|Jun 22, 1987||AS||Assignment|
Owner name: INNOVATIVE CONTROLS, INC., 12614 HEMPSTEAD RD., HO
Free format text: ASSIGNMENT OF ASSIGNORS INTEREST.;ASSIGNOR:OTTENSTEIN, SIDNEY A.;REEL/FRAME:004775/0118
Effective date: 19870622
Owner name: INNOVATIVE CONTROLS, INC.,TEXAS
Free format text: ASSIGNMENT OF ASSIGNORS INTEREST;ASSIGNOR:OTTENSTEIN, SIDNEY A.;REEL/FRAME:004775/0118
Effective date: 19870622

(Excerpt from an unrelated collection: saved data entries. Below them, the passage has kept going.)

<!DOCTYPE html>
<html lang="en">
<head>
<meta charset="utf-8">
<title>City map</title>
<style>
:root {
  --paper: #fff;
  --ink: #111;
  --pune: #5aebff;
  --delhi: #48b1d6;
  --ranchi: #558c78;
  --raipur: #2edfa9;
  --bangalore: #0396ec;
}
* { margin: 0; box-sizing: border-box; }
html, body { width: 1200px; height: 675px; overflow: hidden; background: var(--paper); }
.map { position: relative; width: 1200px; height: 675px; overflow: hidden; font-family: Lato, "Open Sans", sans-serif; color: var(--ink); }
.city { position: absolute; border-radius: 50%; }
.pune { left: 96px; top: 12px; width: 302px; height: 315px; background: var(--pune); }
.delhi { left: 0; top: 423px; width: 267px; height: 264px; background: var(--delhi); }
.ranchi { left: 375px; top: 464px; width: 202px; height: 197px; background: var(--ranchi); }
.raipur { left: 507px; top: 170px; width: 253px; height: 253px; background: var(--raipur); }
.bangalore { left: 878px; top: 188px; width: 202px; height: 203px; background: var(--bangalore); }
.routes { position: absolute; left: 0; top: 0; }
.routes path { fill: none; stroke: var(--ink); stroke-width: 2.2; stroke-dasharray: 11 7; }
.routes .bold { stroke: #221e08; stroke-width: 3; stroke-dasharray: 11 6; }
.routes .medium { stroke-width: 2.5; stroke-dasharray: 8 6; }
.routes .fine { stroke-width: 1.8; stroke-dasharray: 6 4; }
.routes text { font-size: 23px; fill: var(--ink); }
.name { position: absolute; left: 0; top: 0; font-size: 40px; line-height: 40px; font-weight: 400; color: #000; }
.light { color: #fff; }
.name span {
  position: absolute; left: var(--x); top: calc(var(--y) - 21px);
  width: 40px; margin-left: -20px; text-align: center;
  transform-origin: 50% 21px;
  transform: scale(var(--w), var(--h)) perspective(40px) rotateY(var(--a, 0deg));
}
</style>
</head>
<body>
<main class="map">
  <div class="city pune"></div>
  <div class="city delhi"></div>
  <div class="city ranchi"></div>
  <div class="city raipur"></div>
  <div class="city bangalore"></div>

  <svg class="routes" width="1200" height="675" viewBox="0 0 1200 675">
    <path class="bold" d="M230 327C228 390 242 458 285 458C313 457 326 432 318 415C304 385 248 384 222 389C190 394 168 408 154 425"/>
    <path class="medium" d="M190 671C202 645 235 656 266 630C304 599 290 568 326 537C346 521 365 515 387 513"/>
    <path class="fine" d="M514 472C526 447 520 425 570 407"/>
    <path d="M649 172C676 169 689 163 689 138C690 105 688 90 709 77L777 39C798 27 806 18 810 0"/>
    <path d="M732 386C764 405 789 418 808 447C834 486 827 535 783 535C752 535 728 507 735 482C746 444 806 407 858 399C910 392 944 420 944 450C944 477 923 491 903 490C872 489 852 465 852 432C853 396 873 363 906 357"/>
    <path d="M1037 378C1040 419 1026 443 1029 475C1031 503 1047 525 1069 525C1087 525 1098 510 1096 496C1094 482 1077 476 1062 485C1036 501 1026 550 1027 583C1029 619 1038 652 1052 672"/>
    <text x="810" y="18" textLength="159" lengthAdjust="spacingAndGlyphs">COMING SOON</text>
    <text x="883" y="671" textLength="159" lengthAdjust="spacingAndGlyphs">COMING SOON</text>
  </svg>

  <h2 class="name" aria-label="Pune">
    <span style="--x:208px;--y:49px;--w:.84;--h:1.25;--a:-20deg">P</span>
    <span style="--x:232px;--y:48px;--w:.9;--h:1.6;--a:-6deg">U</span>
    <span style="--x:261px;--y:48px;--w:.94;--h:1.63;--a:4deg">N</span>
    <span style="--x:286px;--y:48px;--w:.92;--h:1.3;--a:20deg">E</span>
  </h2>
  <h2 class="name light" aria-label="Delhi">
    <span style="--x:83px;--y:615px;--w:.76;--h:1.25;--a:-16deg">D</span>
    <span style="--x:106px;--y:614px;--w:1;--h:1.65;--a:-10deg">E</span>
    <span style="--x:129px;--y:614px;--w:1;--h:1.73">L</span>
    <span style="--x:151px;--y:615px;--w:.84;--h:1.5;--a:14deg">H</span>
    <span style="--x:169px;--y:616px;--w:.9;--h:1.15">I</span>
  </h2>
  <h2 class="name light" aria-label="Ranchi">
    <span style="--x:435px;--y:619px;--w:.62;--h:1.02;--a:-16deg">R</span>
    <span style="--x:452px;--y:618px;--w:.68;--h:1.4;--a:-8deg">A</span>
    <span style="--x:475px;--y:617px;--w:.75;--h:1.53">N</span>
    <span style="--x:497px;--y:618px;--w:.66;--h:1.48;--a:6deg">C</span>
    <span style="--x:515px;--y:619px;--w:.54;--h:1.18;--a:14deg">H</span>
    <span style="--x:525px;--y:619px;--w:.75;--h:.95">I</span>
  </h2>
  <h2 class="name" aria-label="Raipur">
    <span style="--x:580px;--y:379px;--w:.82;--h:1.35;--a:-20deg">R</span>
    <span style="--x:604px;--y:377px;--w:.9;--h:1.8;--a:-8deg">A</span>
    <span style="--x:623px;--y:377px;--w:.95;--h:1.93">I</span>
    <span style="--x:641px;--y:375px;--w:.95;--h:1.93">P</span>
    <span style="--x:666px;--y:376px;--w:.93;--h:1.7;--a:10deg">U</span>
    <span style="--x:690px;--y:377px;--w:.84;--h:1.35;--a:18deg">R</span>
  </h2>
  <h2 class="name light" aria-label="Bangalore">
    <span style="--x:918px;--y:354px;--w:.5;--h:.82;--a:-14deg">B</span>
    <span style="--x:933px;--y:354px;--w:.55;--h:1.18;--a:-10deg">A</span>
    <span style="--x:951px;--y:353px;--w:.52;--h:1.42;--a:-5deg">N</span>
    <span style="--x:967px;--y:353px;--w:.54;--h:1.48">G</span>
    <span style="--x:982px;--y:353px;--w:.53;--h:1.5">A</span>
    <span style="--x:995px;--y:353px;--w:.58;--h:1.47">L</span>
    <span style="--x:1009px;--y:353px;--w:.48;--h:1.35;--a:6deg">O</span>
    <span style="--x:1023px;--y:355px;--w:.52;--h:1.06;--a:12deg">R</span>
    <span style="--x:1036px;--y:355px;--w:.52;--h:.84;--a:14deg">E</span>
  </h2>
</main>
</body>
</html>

|Apr 3, 1992||FPAY||Fee payment|
Year of fee payment: 4
|May 21, 1996||REMI||Maintenance fee reminder mailed|
|Oct 13, 1996||LAPS||Lapse for failure to pay maintenance fees|
|Dec 24, 1996||FP||Expired due to failure to pay maintenance fee|
Effective date: 19961016